We believe the interim final rules and the current narrow definition of “electronic address” will be burdensome for credit unions that had intended to or would consider using home banking programs or other Intranet systems to communicate with consumers and would prevent members from receiving the benefits of these technologies. This definition would also contradict both the language and intent of the E-Sign Act. Section 104 of the E-Sign Act generally prohibits a regulatory agency from issuing a rule unless it concludes that the rule would not impose unreasonable costs on the acceptance and use of electronic records. Section 104 also prohibits rules that accord greater legal status to a specific technology or technical specification to the detriment of others, such as home banking programs or other Intranet systems.

Our other primary concern regarding these rules is the means by which consumers may indicate that they are able to receive these disclosures electronically. The E-Sign Act requires that a consumer must provide consent, or confirmation of consent, electronically and in a manner that “reasonably demonstrates” he or she can access the disclosure information. More guidance is needed regarding these consumer consent provisions, specifically the term “reasonably demonstrates.” For example, we believe this could include accessing the Internet and clicking an icon indicating consent to receive disclosures electronically. We would welcome the opportunity to work with both NCUA and the Fed regarding our concerns with these electronic disclosure rules.

Regulation B – Equal Credit Opportunity Act

Credit unions have recently expressed concerns regarding the Fed’s recent changes to Regulation B and the corresponding official staff commentary that require a credit union to obtain documentation of a joint applicant’s intent to apply for joint credit at the time of application. The change clarifies that submission of a joint financial statement or signature on a promissory note would not be sufficient for purposes of demonstrating the intent to apply for joint credit.

CUNA staff and a representative of the Fed’s Consumer Advisory Council met with Fed staff on February 24, 2004 to discuss concerns credit unions have with regard to complying with these provisions on joint credit. At this meeting, Fed staff indicated that there was flexibility in complying with these requirements. For example, “at the time of application” may be considered a window of time and that intent for joint credit may be submitted within a certain period of time after the application is first submitted. The Fed also explained that there was a wide variety of means to comply in lieu of indicating intent on the application, such as telephone and e-mail communications with the joint applicant.

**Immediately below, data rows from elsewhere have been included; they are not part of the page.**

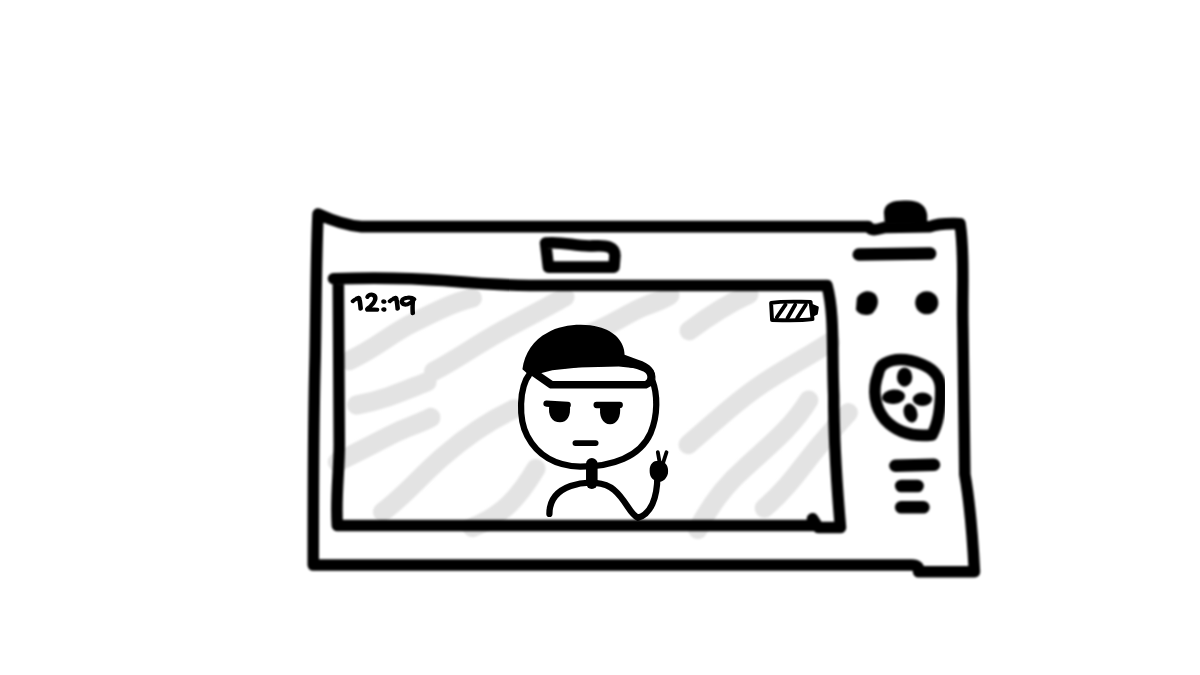
<!DOCTYPE html>
<html lang="en">
<head>
<meta charset="utf-8">
<title>Camera self-portrait</title>
<link rel="stylesheet" href="https://fonts.googleapis.com/css2?family=Gochi+Hand&display=swap">
<style>
:root { --paper: #ffffff; --ink: #000000; --glare: #e3e3e3; }
* { box-sizing: border-box; }
html, body { margin: 0; width: 1200px; height: 675px; overflow: hidden; background: var(--paper); }
.drawing { display: block; width: 1200px; height: 675px; }
.line { fill: none; stroke: var(--ink); stroke-linecap: round; stroke-linejoin: round; }
.body-line { stroke-width: 12; }
.figure-line { stroke-width: 6.5; }
.solid { fill: var(--ink); }
.skin { fill: var(--paper); }
.glare { fill: none; stroke: var(--glare); stroke-width: 20; stroke-linecap: round; stroke-linejoin: round; }
.clock { font-family: "Gochi Hand", cursive; font-size: 31px; fill: var(--ink); stroke: var(--ink); stroke-width: 1.5; stroke-linejoin: round; }
</style>
</head>
<body>
<svg class="drawing" viewBox="0 0 1245 700" preserveAspectRatio="none" role="img" aria-label="Hand-drawn camera whose screen shows a person in a cap making a peace sign">
  <defs>
    <filter id="soft-brush" x="-5%" y="-5%" width="110%" height="110%"><feGaussianBlur stdDeviation="0.9"/></filter>
    <filter id="fine-brush" x="-10%" y="-10%" width="120%" height="120%"><feGaussianBlur stdDeviation="0.45"/></filter>
  </defs>

  <g id="screen-glare" class="glare" filter="url(#soft-brush)">
    <path d="M362 374 C392 360 405 346 430 334 C452 323 470 314 490 309"/>
    <path d="M450 385 C475 372 495 357 521 343 C545 330 565 320 586 308"/>
    <path d="M370 420 C398 415 420 405 443 396"/>
    <path d="M446 389 L447 390" stroke-width="10"/>
    <path d="M350 479 C378 466 395 456 412 448 C428 441 438 438 447 433"/>
    <path d="M397 531 C420 514 436 494 459 474 C483 453 508 436 534 424"/>
    <path d="M490 547 C520 535 537 518 556 486"/>
    <path d="M604 348 C628 342 648 326 668 318 C680 313 688 311 695 306"/>
    <path d="M715 343 C735 328 755 315 777 305"/>
    <path d="M714 461 C738 441 760 419 788 400 C813 383 838 370 861 355"/>
    <path d="M724 549 C735 527 750 505 773 485 C798 462 822 443 839 415"/>
    <path d="M793 527 C818 506 833 482 850 462 C861 449 870 439 880 428"/>
  </g>

  <g id="camera-body" class="line body-line" filter="url(#soft-brush)">
    <path d="M330 222 C345 229 360 234 375 235 L901 235 C905 241 912 237 918 236 L965 235 C975 231 985 232 996 232 C1001 262 998 300 999 340 L1001 492 C1006 520 1009 555 1011 593 L953 593 C954 588 951 586 946 586 L325 586 C325 520 325 440 327 370 C328 315 328 260 330 222 Z"/>
    <path d="M346 289 C385 288 425 288 460 291 C495 294 520 296 550 296 L858 296 C866 325 863 365 865 410 C865 455 867 490 872 547 L849 547 L843 538 L845 545 L350 545 C348 515 352 490 352 460 L351 292"/>
    <path d="M566 252 C585 250 597 256 615 255 C630 254 638 256 638 265 L637 277 L569 277 Z"/>
  </g>

  <g id="shutter-button" class="solid" filter="url(#soft-brush)">
    <path d="M917 220 C918 211 926 208 938 208 C952 207 961 212 962 223 L962 233 L918 233 Z"/>
  </g>

  <g id="camera-controls" filter="url(#soft-brush)">
    <path class="line" stroke-width="13" d="M891 264 L965 263"/>
    <path class="solid" d="M889 309 C893 301 903 300 908 305 C913 311 911 320 905 325 C899 328 891 327 888 321 Z"/>
    <circle class="solid" cx="961.500" cy="314" r="12"/>
    <path class="line body-line" d="M918 377 C930 370 945 373 957 378 C969 383 976 391 976 404 C976 420 974 438 967 451 C949 453 931 449 918 435 C907 422 905 404 911 388 C912 383 914 379 918 377 Z"/>
    <g id="direction-pad" class="solid">
      <ellipse cx="938.500" cy="391" rx="8" ry="10"/>
      <ellipse cx="927" cy="411.500" rx="12" ry="7.500" transform="rotate(-5 927 411)"/>
      <ellipse cx="957" cy="414" rx="10" ry="7"/>
      <ellipse cx="944.500" cy="428.500" rx="7" ry="10" transform="rotate(-18 944 428)"/>
    </g>
    <g id="menu-buttons" class="line" stroke-width="13">
      <path d="M929 483 L969 482"/>
      <path d="M935 504 L952 504"/>
      <path d="M935 526 L958 526"/>
    </g>
  </g>

  <g id="portrait" filter="url(#fine-brush)">
    <path class="line figure-line" d="M570 533 C570 519 578 509 592 504 C609 498 628 500 637 508 C650 519 653 533 662 537 C675 533 682 517 682 494"/>
    <path class="skin line figure-line" style="fill:var(--paper)" d="M550 387 C538 402 538 435 547 452 C557 471 574 483 602 484 C635 484 664 474 675 449 C683 430 682 408 677 395 L640 378 Z"/>
    <path class="line" stroke-width="12" stroke-linecap="butt" d="M614 481 L614 501"/>
    <g id="cap">
      <path class="line" stroke-width="8" style="fill:var(--paper)" d="M549 383 L572 399 L670 399 C678 396 677 386 670 382 C660 377 650 376 641 374 L555 380 Z"/>
      <path class="solid" d="M542 383 C544 366 554 352 568 345 C583 336 606 335 621 339 C637 343 648 354 648 368 L662 373 C675 377 681 384 680 394 C678 387 670 383 659 382 L642 380 L600 381 L573 384 L550 390 Z"/>
    </g>
    <g id="face">
      <path class="line figure-line" d="M567 418.500 L589 420"/>
      <path class="line figure-line" d="M619 420 L643 420"/>
      <path class="solid" d="M570 420 L591 420 C593 431 588 438 581 438 C573 438 568 431 570 420 Z"/>
      <path class="solid" d="M623 421 L643 421 C645 432 640 440 633 440 C625 440 621 431 623 421 Z"/>
      <path class="line" stroke-width="6" d="M597 459.500 L618 459.500"/>
    </g>
    <g id="peace-sign">
      <path class="solid" d="M674 488 C674 480 679 477 685 478 C691 479 694 484 693 491 C691 498 686 501 681 499 C676 497 674 494 674 488 Z"/>
      <path class="line" stroke-width="4" d="M685 483 L682.500 469 M687 483 L691.500 469"/>
    </g>
  </g>

  <g id="screen-status" filter="url(#fine-brush)">
    <text class="clock" x="365" y="323" textLength="67" lengthAdjust="spacingAndGlyphs">12:19</text>
    <g id="battery" class="line" stroke-width="4">
      <path d="M800 314 C814 312 828 313 841 313 L843 331 C828 333 815 332 801 332 Z"/>
      <path d="M806 329 L815 316 M817 330 L825 316 M827 330 L836 316"/>
      <path class="solid" style="fill:var(--ink)" stroke-width="3" d="M843 317 L848 319 L847 325 L843 327 Z"/>
    </g>
  </g>
</svg>
</body>
</html>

We have been communicating this information with our members and are identifying remaining concerns with regard to this issue. We intend to continue our dialog with the Fed and would be happy to include NCUA in our efforts.

Thank you for the opportunity to comment on these consumer protection rules as part of the EGRPRA review process. If Board members or agency staff have any questions about our comments, please contact Associate General Counsel Mary Dunn or me at (202) 638-5777.

Sincerely,

Jeffrey Bloch
Assistant General Counsel